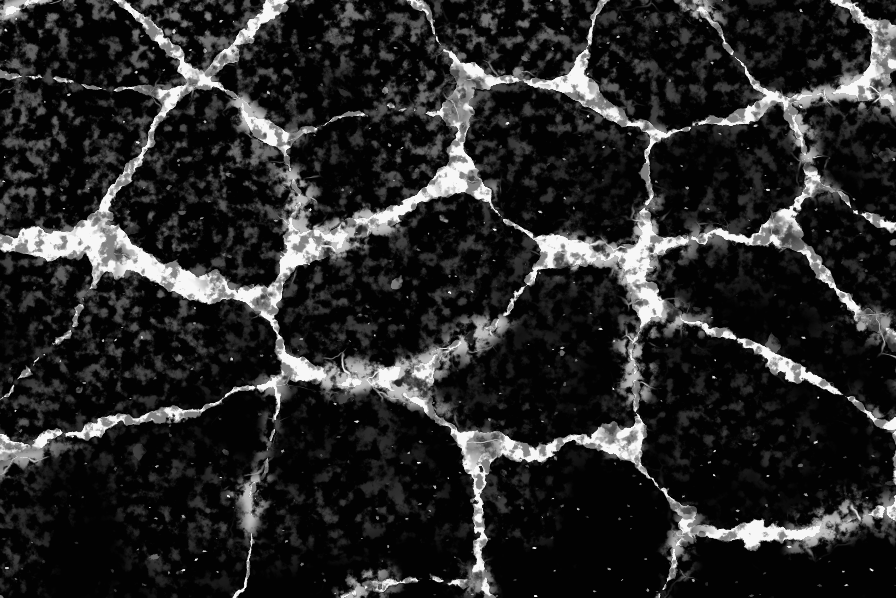
Give the GLSL for this texture, as a Shadertoy shader.

```glsl
const float CELLS = 2.5;          // slabs per canvas height at the lower edge
const float TILT = 0.35;          // how strongly the ground recedes upward
const vec2 SEED = vec2(17.0, 5.0);
const float JITTER = 0.85;
const float THIN = 0.0018;        // crack half widths
const float WIDE = 0.0125;
const float JUNCTION = 0.015;     // extra width where cracks meet
const float GRIT = 0.022;         // raggedness of crack edges
const float SOFT = 0.0022;        // edge softness
const float RUBBLE_REACH = 0.05;
const float DUST = 0.5;
const float BLACK = 0.008;
const float WHITE = 0.97;

vec2 hash2(vec2 p) {
    vec3 a = fract(p.xyx * vec3(0.1031, 0.1030, 0.0973));
    a += dot(a, a.yzx + 33.33);
    return fract((a.xx + a.yz) * a.zy);
}

float noise(vec2 p) {
    vec2 i = floor(p), f = fract(p);
    f = f * f * (3.0 - 2.0 * f);
    float low = mix(hash2(i).x, hash2(i + vec2(1, 0)).x, f.x);
    float high = mix(hash2(i + vec2(0, 1)).x, hash2(i + vec2(1, 1)).x, f.x);
    return mix(low, high, f.y);
}

float fbm(vec2 p) {
    float sum = 0.0, amp = 0.533;
    for (int i = 0; i < 4; i++) {
        sum += amp * noise(p);
        p = mat2(1.6, 1.2, -1.2, 1.6) * p + 7.3;
        amp *= 0.5;
    }
    return sum;
}

vec2 fbm2(vec2 p) { return vec2(fbm(p), fbm(p + 41.7)) - 0.5; }

float below(float limit, float soft, float x) {
    return 1.0 - smoothstep(limit - soft, limit + soft, x);
}

vec2 slabCentre(vec2 cell) { return cell + 0.5 + JITTER * (hash2(cell) - 0.5); }

// x: signed distance to the crack, y: distance to the second nearest crack
vec2 cracks(vec2 q, float thin, float wide) {
    vec2 base = floor(q), home = base;
    float best = 1e3;
    for (int k = 0; k < 9; k++) {
        vec2 cell = base + vec2(k % 3 - 1, k / 3 - 1);
        float d = distance(q, slabCentre(cell));
        if (d < best) { best = d; home = cell; }
    }
    vec2 centre = slabCentre(home);
    float edge = 1e3, first = 1e3, second = 1e3;
    for (int k = 0; k < 25; k++) {
        if (k == 12) continue;
        vec2 cell = home + vec2(k % 5 - 2, k / 5 - 2);
        vec2 other = slabCentre(cell);
        float d = dot(0.5 * (centre + other) - q, normalize(other - centre));
        float r = hash2(cell + home).y;    // shared by both sides of a crack
        edge = min(edge, d - mix(thin, wide, r * r));
        second = min(second, max(first, d));
        first = min(first, d);
    }
    return vec2(edge, second);
}

// Scattered irregular stones; returns brightness
float stones(vec2 p, float scale, float density, float size) {
    p *= scale * vec2(1.0, 1.25);
    float tone = 0.0, soft = SOFT * 0.7 * scale;
    for (int k = 0; k < 9; k++) {
        vec2 id = floor(p) + vec2(k % 3 - 1, k / 3 - 1);
        vec2 place = hash2(id), kind = hash2(id + 71.0);
        if (kind.x > density) continue;
        vec2 v = p - id - 0.5 - 0.7 * (place - 0.5);
        float c = cos(6.28 * kind.y), s = sin(6.28 * kind.y);
        v = mat2(c, s, -s, c) * v * vec2(1.0, 1.5);
        float radius = size * mix(0.35, 1.0, fract(place.x * 17.0));
        float lumpy = length(v) * (0.7 + 0.6 * noise(v * 2.0 / size + id * 5.0));
        float b = fract(place.y * 23.0);
        tone = max(tone, below(radius, soft, lumpy) * mix(0.15, 1.0, b * b));
    }
    return tone;
}

void mainImage(out vec4 fragColor, in vec2 fragCoord) {
    vec2 p = fragCoord / iResolution.y;
    float unit = CELLS / (1.0 - TILT * p.y);
    float patches = fbm(p * 7.0 + 9.0);
    float grain = fbm(p * 75.0);
    float lumps = fbm(p * 34.0 + 3.0);

    // Crack network on a receding, warped ground
    vec2 bent = p + 0.10 * fbm2(p * 5.0) + 0.03 * fbm2(p * 28.0);
    vec2 q = (bent - vec2(0.75, 0.0)) * unit + SEED;
    float swell = 0.35 + 1.5 * smoothstep(0.3, 0.7, patches);
    vec2 net = cracks(q, THIN * unit, WIDE * swell * unit) / unit;
    float meet = below(0.03, 0.03, net.y);
    float gap = net.x - JUNCTION * meet * swell;
    float core = below(0.0, SOFT, gap + GRIT * (grain - 0.5));

    // Crumbled stone beside cracks and at their meeting points
    float loose = max(smoothstep(0.45, 0.65, fbm(p * 5.0 + 23.0)), 0.8 * meet);
    float rubble = loose * below(0.5 * RUBBLE_REACH, 0.5 * RUBBLE_REACH, gap);
    float crumbs = rubble * smoothstep(0.42, 0.72, grain + 0.2 * rubble - 0.08);
    float veins = below(0.0015, SOFT, cracks(q * 4.0, 0.0, 0.01).x / (4.0 * unit));
    crumbs = max(crumbs * 0.75, veins * rubble * smoothstep(0.35, 0.6, lumps));
    float pits = loose * smoothstep(0.5, 0.64, lumps);
    float filling = core * mix(0.5, 1.05, smoothstep(0.3, 0.52, grain)) * (1.0 - 0.75 * pits);

    // Dust and stones, denser toward the upper left
    float dusty = clamp(0.2 + 0.75 * p.y - 0.25 * p.x + 1.2 * (patches - 0.5), 0.0, 1.0);
    float dust = DUST * dusty * smoothstep(0.45, 0.78, grain + 0.3 * (lumps - 0.5));
    float pebbles = max(stones(p, 11.0, 0.13, 0.2), stones(p + 3.0, 22.0, 0.10, 0.18));
    pebbles *= (0.25 + 0.75 * dusty) * smoothstep(0.2, 0.6, grain);
    float specks = stones(p + 8.0, 45.0, 0.17, 0.16);

    float tone = max(max(filling, crumbs), max(dust, max(pebbles, specks)));
    fragColor = vec4(vec3(clamp(tone, BLACK, WHITE)), 1.0);
}
```
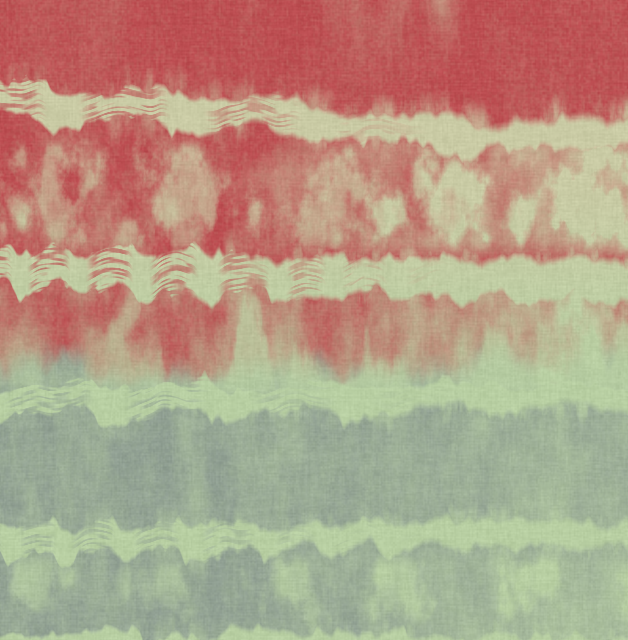
This texture is drawn by a Shadertoy shader. Its source:

```glsl
const float TAU = 6.28319;
const float PLEAT_WIDTH = 0.205;
const vec3 RED_DYE = vec3(0.735, 0.30, 0.315);
const vec3 SAGE_DYE = vec3(0.56, 0.62, 0.57);
const vec3 WARM_CLOTH = vec3(0.79, 0.795, 0.645);
const vec3 GREEN_CLOTH = vec3(0.72, 0.81, 0.635);

// Each tied row: height, tilt, half thickness, strand strength
const vec4 ROWS[5] = vec4[5](
    vec4(0.838, -0.050, 0.023, 0.60),
    vec4(0.577, -0.016, 0.029, 0.65),
    vec4(0.374, 0.008, 0.021, 0.50),
    vec4(0.156, 0.010, 0.021, 0.45),
    vec4(-0.010, 0.004, 0.014, 0.0));

float hash(vec2 p) {
    return fract(sin(dot(p, vec2(127.1, 311.7))) * 43758.55);
}

float noise(vec2 p) {
    vec2 i = floor(p), f = fract(p);
    f = f * f * (3.0 - 2.0 * f);
    return mix(mix(hash(i), hash(i + vec2(1, 0)), f.x),
               mix(hash(i + vec2(0, 1)), hash(i + vec2(1, 1)), f.x), f.y);
}

float fbm(vec2 p) {
    float sum = 0.0, amp = 0.5;
    for (int i = 0; i < 5; i++) {
        sum += amp * noise(p);
        p = p * 2.03 + 17.3;
        amp *= 0.5;
    }
    return sum;
}

float zone(float y, float low, float high, float soft) {
    return smoothstep(low - soft, low + soft, y) * (1.0 - smoothstep(high - soft, high + soft, y));
}

// Undyed row with gathered pleats, feathered edges and dyed strands
float tiedRow(vec2 uv, vec4 row, float seed) {
    float x = uv.x + 0.035 * (noise(vec2(uv.x * 7.0, seed)) - 0.5);
    float width = PLEAT_WIDTH * (1.0 - 0.5 * mod(seed, 2.0));
    float phase = fract((x - 0.085 - 0.04 * seed) / width);
    float rise = smoothstep(0.0, 0.75, phase) * (1.0 - smoothstep(0.8, 1.0, phase));
    float knot = 1.0 - zone(phase, 0.22, 0.82, 0.09);
    float v = uv.y - row.x - row.y * smoothstep(0.0, 0.9, uv.x) - 0.018 * (rise - 0.5) * (1.1 - 0.7 * uv.x);
    float side = step(0.0, v);
    float spikes = pow(noise(vec2(uv.x * 95.0, seed * 9.0 + side * 4.0 + uv.y * 9.0)), 2.0);
    float tufts = fbm(vec2(uv.x * 24.0, seed * 5.0 + side * 3.0 + uv.y * 4.0));
    float edge = abs(v) - row.z - 0.015 * spikes - 0.034 * tufts + 0.021 - 0.006 * knot;
    float soft = mix(0.0045, 0.013, uv.x);
    float body = 1.0 - smoothstep(-soft, soft, edge);
    float wisps = fbm(vec2(uv.x * 55.0, uv.y * 11.0 + seed));
    float halo = (1.0 - smoothstep(0.0, 0.05, edge)) * smoothstep(0.3, 0.75, wisps) * (0.35 + 0.5 * uv.x);
    float bend = 0.005 * sin(uv.x * 60.0 + seed) + 0.004 * noise(vec2(uv.x * 50.0, 2.0));
    float strand = noise(vec2(uv.x * 42.0, (v + bend) * 300.0 + seed * 8.0));
    strand = smoothstep(0.42, 0.85, strand + 0.25 * (wisps - 0.4));
    strand *= (1.0 - knot) * (1.0 - smoothstep(0.15, 0.8, uv.x));
    return max(body * (1.0 - row.w * strand), halo);
}

// Row of irregular pale blooms, one per cell
float blooms(vec2 uv, float height, float period, float shift, vec2 radius, float seed) {
    float cell = floor((uv.x - shift) / period + 0.5);
    vec2 jitter = vec2(hash(vec2(cell, seed)), hash(vec2(seed, cell + 3.0))) - 0.5;
    vec2 q = uv - vec2(shift + cell * period, height) - jitter * vec2(0.2 * period, 0.03);
    float ragged = fbm(uv * vec2(36.0, 21.0) + seed) - 0.48;
    float d = length(q / radius) + 2.8 * ragged;
    return (1.0 - smoothstep(0.25, 1.3, d)) * (0.85 + 0.4 * jitter.y);
}

// Pale streaky plumes climbing from a tied row
float plumes(vec2 uv, float base, float shift, float reach) {
    float wobble = 0.11 * (fbm(uv * vec2(11.0, 9.0)) - 0.48);
    float spike = pow(0.5 + 0.5 * cos(TAU * (uv.x + wobble - shift) / 0.197), 2.0);
    float streak = fbm(vec2(uv.x * 36.0, uv.y * 9.0)) - 0.48;
    float top = base + reach * spike * (0.6 + 0.8 * noise(vec2(uv.x * 8.0, 4.0))) + 0.2 * streak;
    return (1.0 - smoothstep(top - 0.03, top + 0.035, uv.y)) * smoothstep(base - 0.03, base, uv.y);
}

// How far the dye has been kept out of the cloth, by section
float washedOut(vec2 uv) {
    float streak = fbm(vec2(uv.x * 13.0, uv.y * 4.0));
    float blotch = fbm(uv * vec2(26.0, 18.0) + 5.0) - 0.48;
    float drip = fbm(vec2(uv.x * 38.0, uv.y * 9.0)) - 0.48;
    float right = smoothstep(0.3, 1.0, uv.x);
    float pale = 0.06 + 0.25 * (streak - 0.45);
    float crown = smoothstep(0.86, 1.02, uv.y) * zone(uv.x, 0.24, 0.82, 0.1);
    pale += crown * smoothstep(0.3, 0.75, streak) * 0.55;
    float upper = zone(uv.y, 0.605, 0.785, 0.025);
    float bloom = max(blooms(uv, 0.685, 0.209, 0.095, vec2(0.068, 0.075), 2.0),
                      0.9 * blooms(uv, 0.655, 0.105, 0.09, vec2(0.027, 0.045), 6.0));
    pale += upper * (0.62 * bloom + 0.55 * right + 0.08 + 0.75 * blotch + 0.4 * drip);
    float middle = zone(uv.y, 0.39, 0.56, 0.02);
    float sink = 1.0 - smoothstep(0.40, 0.54, uv.y);
    pale += middle * (0.2 + 0.22 * sink + 0.45 * right + 0.6 * blotch + 0.6 * drip);
    float plume = plumes(uv, 0.395, 0.385, 0.11) * smoothstep(-0.1, 0.4, uv.x);
    pale = mix(pale, 0.95, 0.85 * plume);
    float lower = 1.0 - smoothstep(0.34, 0.38, uv.y);
    pale += lower * (0.1 + 0.25 * right + 0.5 * blotch + 0.5 * drip);
    float hem = blooms(uv, 0.085, 0.193, 0.07, vec2(0.05, 0.055), 11.0);
    pale += (1.0 - smoothstep(0.11, 0.15, uv.y)) * (0.5 * hem + 0.22 * right);
    return clamp(pale, 0.0, 1.0);
}

// Fine horizontal and vertical threads with slight slubs
float weave(vec2 uv) {
    float threads = noise(uv * vec2(60.0, 400.0)) + noise(uv * vec2(400.0, 60.0)) - 1.0;
    return 0.03 * threads + 0.03 * (noise(uv * 330.0) - 0.5);
}

void mainImage(out vec4 fragColor, in vec2 fragCoord) {
    vec2 uv = fragCoord / iResolution.xy;
    float pale = washedOut(uv);
    for (int i = 0; i < 5; i++) pale = max(pale, tiedRow(uv, ROWS[i], float(i)));

    // Red runs down into sage along a ragged front
    float front = 0.428 + 0.10 * (fbm(vec2(uv.x * 18.0, uv.y * 9.0)) - 0.48);
    vec3 dye = mix(SAGE_DYE, RED_DYE, smoothstep(front - 0.025, front + 0.03, uv.y));
    vec3 cloth = mix(GREEN_CLOTH, WARM_CLOTH, smoothstep(0.38, 0.75, uv.y));
    float grain = noise(uv * vec2(260.0, 220.0)) - 0.5;
    pale = clamp(pale + 0.18 * grain * (1.0 - pale), 0.0, 1.0);
    fragColor = vec4(mix(dye, cloth, pale) + weave(uv), 1.0);
}
```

### Task directions
Return every line of the records in which the word "below" is found.

### Answer for this exercise
float below(float limit, float soft, float x) {
        tone = max(tone, below(radius, soft, lumpy) * mix(0.15, 1.0, b * b));
    float meet = below(0.03, 0.03, net.y);
    float core = below(0.0, SOFT, gap + GRIT * (grain - 0.5));
    float rubble = loose * below(0.5 * RUBBLE_REACH, 0.5 * RUBBLE_REACH, gap);
    float veins = below(0.0015, SOFT, cracks(q * 4.0, 0.0, 0.01).x / (4.0 * unit));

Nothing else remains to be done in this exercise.